Solid Waste Management
(Conservation Currents, Northern Virginia Soil and Water Conservation District)
Fairfax County has developed a new solid waste management plan at the behest of the Virginia Department of Environmental Quality. The plan is an integrated community strategy for dealing with trash and recycling for the next 20 years. It must address all aspects of solid waste, even those not directly handled by county staff.
Most trash and recyclables in the county are collected by private haulers. About 13% is collected by county crews. Most of the trash passes through the I-66 Transfer Station where smaller truck loads are consolidated into tractor trailer loads that are transported to the waste-to-energy (WTE) facility at the I-95 Landfill complex. At the WTE, the waste is burned and used to generate electricity—enough to serve 70,000 homes annually.
Recyclables are collected curbside or at drop-off centers and transported to a materials recovery facility. There the materials are sorted and shipped to the markets where they are sold. Buying recycled materials helps develop the markets for additional materials to be recycled.
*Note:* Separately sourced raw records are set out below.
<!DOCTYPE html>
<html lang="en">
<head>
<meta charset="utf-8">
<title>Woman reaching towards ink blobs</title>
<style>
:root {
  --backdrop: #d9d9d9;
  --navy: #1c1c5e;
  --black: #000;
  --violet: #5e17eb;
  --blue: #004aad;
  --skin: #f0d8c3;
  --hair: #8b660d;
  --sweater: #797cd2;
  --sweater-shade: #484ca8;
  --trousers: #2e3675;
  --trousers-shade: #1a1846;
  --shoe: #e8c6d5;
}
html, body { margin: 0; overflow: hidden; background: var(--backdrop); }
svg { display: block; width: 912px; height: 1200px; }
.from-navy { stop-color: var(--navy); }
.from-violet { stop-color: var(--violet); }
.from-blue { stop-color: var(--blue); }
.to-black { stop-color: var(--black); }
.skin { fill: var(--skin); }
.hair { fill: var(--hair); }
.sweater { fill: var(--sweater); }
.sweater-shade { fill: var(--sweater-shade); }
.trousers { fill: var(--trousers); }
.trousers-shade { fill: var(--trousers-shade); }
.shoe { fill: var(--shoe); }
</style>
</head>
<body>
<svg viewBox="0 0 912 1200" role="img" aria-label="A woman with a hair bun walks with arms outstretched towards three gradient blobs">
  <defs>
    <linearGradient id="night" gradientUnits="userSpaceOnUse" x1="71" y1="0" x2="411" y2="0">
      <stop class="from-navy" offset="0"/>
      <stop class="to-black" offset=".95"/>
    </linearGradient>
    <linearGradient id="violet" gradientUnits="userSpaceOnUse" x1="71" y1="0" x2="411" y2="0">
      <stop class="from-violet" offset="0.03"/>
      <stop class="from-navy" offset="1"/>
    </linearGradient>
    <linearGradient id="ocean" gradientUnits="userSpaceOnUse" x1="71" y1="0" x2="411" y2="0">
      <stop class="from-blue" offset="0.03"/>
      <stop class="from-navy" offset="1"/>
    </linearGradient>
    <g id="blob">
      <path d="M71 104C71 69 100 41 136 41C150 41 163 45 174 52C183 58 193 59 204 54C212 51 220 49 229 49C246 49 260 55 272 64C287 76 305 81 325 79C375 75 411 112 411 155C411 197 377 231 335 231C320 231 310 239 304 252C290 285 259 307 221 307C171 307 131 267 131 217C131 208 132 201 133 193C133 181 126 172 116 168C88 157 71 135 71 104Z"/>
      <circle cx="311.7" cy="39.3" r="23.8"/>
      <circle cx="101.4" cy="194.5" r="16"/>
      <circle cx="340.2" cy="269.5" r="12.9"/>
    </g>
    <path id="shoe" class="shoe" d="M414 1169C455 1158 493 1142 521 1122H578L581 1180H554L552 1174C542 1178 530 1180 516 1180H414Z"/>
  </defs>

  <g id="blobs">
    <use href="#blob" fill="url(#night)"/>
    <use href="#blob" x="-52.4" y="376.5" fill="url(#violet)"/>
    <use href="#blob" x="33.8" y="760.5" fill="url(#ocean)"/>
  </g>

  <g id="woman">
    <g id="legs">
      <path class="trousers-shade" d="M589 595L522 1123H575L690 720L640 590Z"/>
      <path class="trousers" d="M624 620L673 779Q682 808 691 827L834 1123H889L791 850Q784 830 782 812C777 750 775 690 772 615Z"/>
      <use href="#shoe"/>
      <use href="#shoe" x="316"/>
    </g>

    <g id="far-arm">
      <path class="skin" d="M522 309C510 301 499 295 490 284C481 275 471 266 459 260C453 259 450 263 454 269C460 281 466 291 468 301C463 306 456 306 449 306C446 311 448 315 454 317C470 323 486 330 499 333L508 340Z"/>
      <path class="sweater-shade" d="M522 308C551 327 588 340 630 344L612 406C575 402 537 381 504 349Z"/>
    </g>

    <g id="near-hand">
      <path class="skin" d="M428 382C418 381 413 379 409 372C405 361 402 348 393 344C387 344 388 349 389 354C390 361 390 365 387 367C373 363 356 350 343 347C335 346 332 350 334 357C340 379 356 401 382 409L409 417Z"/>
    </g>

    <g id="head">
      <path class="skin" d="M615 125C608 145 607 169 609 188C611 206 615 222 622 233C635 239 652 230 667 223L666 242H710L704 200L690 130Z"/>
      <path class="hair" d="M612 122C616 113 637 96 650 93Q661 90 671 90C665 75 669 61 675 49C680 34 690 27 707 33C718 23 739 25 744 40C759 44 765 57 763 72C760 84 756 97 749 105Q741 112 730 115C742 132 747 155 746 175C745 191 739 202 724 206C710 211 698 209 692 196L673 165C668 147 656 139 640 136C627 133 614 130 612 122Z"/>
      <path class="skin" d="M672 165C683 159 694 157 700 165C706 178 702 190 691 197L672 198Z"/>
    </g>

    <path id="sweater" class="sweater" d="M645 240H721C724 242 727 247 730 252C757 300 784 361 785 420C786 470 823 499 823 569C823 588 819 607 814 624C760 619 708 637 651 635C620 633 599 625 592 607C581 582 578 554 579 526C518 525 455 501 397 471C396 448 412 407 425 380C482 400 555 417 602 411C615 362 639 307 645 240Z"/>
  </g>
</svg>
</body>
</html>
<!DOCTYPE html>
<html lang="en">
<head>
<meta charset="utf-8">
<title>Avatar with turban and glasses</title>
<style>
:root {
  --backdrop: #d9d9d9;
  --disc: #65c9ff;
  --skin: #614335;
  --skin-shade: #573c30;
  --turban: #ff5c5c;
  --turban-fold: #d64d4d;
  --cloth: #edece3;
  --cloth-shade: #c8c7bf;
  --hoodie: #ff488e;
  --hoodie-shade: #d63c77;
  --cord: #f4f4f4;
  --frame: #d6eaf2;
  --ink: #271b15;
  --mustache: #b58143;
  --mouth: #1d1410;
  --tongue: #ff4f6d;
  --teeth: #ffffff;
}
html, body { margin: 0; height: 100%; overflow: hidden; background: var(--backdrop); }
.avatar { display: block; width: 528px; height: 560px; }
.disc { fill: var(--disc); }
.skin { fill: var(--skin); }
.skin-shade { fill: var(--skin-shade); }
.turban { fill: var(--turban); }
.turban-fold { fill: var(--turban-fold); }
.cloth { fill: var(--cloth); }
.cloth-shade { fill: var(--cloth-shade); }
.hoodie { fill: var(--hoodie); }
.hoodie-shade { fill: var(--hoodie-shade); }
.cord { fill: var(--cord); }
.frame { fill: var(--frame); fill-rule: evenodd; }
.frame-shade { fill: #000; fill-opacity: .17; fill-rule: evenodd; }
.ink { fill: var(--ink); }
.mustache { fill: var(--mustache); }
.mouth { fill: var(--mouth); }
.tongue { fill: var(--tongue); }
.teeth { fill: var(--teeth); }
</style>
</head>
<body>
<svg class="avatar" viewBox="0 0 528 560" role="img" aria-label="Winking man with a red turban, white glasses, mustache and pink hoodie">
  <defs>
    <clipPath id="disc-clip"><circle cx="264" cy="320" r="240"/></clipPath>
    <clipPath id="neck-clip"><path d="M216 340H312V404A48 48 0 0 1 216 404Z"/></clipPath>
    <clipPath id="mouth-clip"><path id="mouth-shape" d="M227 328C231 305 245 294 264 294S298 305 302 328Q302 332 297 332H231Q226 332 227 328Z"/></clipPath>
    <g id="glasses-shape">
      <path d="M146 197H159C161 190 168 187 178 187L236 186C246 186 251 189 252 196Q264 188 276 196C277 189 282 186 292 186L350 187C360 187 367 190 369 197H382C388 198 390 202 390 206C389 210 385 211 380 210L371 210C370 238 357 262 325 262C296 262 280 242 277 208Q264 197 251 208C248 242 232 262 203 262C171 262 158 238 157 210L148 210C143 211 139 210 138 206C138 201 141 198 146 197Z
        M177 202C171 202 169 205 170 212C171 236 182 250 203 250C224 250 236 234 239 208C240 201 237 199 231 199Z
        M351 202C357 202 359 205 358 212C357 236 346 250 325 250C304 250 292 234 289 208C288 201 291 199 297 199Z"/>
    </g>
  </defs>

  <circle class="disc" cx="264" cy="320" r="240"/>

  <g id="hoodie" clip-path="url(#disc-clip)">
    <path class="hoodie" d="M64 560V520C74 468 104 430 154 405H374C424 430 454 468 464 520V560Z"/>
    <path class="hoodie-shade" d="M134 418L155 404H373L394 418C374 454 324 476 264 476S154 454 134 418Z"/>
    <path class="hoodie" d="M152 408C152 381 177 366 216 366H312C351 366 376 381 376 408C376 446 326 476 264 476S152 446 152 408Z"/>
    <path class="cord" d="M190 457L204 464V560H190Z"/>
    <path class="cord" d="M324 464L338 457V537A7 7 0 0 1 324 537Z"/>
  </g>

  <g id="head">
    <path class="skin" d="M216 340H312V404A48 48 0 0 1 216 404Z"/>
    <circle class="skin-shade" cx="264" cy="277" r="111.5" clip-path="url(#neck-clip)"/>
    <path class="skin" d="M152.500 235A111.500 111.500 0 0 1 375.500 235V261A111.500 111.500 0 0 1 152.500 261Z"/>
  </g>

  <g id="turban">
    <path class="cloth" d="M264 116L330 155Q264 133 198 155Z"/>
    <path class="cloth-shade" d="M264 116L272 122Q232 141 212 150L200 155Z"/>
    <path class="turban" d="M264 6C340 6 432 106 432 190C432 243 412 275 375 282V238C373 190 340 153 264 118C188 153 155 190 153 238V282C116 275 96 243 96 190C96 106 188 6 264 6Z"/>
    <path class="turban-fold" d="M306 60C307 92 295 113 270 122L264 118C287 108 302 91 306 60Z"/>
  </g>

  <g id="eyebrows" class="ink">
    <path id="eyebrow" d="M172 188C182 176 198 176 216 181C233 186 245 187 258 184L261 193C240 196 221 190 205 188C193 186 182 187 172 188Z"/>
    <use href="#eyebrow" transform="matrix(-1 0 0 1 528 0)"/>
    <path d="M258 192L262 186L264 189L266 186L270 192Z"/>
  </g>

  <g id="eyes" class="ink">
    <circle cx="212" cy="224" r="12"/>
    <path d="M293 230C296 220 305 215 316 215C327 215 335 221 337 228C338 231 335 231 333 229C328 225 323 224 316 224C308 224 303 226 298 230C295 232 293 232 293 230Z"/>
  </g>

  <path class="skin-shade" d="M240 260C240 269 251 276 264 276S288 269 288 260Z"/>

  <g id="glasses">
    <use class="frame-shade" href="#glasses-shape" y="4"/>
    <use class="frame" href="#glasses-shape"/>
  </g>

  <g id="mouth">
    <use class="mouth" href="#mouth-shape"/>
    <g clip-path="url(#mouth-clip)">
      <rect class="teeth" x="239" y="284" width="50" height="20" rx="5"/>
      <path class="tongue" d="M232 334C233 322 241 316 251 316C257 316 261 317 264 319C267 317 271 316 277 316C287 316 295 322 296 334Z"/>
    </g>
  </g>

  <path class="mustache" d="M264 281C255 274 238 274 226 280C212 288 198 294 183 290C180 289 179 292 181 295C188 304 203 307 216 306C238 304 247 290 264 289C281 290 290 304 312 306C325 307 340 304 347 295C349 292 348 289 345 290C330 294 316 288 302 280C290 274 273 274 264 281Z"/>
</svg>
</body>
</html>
Solid waste materials are disposed in many different ways. Household hazardous waste, including oil-based paint, antifreeze and used oil, is collected and sent to a licensed facility to be reused, combusted, or disposed. Most construction and remodeling waste goes to special landfills designed for these types of materials. Most of these are privately owned and operated. Yard waste is collected curbside and in many instances taken to the I-66 Transfer Station where it is consolidated into larger trucks and shipped to a private composting facility or a county grinding facility. Mulch made at the county grinding facility is available to the public for pickup at no cost.
Different kinds of solid waste are managed in different ways. Not every service provider manages every type of solid waste. In Fairfax County, private companies provide construction waste landfilling, hazardous waste and regulated medical waste collection and disposal, recycling and trash collection, and composting.
The county government provides recycling and trash collection in designated sanitary districts, recycling drop-off centers, citizen disposal facilities, educational programs, and transfer station operations. County staff also operate the I-95 Landfill complex where ash from the WTE facility is disposed. Household hazardous waste is accepted at the I-95 Landfill and the I-66 Transfer Station.
The WTE facility at the landfill is a public-private partnership between the county and Covanta Fairfax, Inc. The Fairfax County Division Of Solid Waste Disposal and Resource Recovery oversees operation of the WTE facility and is responsible for providing 930,750 tons of waste each year to the facility. Waste is reduced 90% in volume, leaving an ash product that is put in a landfill.
Some issues Fairfax County needs to consider in the future include:
- how to pay for community benefit programs.
- shrinking construction landfill capacities.
- how many recycling drop-off centers are needed.
- how to provide effective public education programs, sources of funding.
- the increased need for household hazardous waste services.
- should additional materials be recycled curbside.
- should all businesses be required to recycle.
- how can collection of trash and recyclables be most effectively and efficiently accomplished in the county.